The protest in the capital, Dhaka, demanded its removal.
The demonstrators say the figure, a variation on the Greek goddess Themis but in a sari, goes against Islam.
The protest is another sign of tension between Islamic conservatism and liberal values in Bangladesh.
Backers of the conservative Islamist group, Hefazat-e-Islam, gathered outside the Baitul Mokarram mosque after Friday prayers, carrying placards and promising further protests across the country if the statue was not removed.
The protesters say the figure, erected in December and holding the familiar sword and scales of justice in her hands, amounts to idolatry.
"Statues or any kind of idols are completely banned in Islam," one demonstrator told the BBC.
"There is no place for a statue in our religion. So Muslims can't allow a statue in the Supreme Court premises."
There is growing tension in Bangladeshi society, and politics, between Islamic conservatives and more moderate, secular voices who want to defend pluralism and free speech, said the BBC South Asia Editor Jill McGivering.
The protesters' demands present the government with a dilemma at a sensitive time, she added.
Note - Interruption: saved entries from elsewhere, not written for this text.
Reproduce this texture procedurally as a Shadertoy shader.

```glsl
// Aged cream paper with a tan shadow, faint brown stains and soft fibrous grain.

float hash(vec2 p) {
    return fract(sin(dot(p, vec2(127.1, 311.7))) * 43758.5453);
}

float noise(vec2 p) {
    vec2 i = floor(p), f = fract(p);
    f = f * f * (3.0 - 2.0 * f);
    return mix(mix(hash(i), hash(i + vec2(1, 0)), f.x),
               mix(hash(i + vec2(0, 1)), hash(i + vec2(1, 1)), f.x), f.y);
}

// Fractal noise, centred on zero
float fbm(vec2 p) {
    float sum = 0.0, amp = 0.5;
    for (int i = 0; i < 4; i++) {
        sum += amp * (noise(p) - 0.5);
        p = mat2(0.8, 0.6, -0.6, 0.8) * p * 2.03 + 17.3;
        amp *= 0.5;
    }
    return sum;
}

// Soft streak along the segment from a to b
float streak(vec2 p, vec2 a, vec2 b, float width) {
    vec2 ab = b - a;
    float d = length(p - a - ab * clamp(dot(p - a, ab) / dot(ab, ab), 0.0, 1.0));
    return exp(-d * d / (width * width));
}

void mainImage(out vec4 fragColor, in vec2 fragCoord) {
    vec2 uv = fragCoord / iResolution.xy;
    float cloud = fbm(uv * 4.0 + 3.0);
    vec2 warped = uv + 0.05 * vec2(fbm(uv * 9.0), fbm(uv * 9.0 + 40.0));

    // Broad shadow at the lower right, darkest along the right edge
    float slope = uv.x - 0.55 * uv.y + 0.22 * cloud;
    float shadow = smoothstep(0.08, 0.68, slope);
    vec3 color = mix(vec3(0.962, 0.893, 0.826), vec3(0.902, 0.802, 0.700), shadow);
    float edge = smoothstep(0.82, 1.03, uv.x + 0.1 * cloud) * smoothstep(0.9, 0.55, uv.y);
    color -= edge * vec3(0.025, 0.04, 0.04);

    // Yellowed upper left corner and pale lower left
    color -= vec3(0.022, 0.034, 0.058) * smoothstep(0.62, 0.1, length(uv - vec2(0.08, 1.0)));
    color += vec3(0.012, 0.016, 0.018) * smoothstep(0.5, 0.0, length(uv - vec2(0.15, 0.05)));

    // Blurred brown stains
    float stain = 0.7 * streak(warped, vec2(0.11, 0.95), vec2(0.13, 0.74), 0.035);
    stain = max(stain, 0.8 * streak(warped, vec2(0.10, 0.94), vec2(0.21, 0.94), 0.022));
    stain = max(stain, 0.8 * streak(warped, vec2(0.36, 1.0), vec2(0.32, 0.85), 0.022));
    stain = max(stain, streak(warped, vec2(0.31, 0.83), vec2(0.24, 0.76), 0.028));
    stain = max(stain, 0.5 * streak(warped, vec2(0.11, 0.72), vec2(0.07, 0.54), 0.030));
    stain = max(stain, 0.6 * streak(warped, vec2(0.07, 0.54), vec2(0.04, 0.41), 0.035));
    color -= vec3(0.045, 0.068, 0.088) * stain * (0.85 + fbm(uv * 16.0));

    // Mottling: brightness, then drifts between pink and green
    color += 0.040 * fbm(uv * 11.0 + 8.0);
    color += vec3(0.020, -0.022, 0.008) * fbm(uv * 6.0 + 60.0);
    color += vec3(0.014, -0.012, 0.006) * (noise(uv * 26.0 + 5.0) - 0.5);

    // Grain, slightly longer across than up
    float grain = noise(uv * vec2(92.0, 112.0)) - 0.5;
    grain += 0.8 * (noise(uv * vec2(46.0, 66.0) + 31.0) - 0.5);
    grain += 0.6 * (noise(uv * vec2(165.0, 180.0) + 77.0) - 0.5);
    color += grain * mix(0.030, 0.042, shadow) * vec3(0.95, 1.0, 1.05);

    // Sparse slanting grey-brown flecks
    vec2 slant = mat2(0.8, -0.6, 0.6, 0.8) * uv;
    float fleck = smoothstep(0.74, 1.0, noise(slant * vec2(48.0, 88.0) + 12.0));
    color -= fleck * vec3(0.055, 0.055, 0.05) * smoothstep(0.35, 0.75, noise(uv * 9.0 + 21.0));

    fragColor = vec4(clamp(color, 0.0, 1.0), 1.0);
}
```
Evidence of tension has come in the form of a series of murders of liberal writers and attacks by Islamist militants in recent years.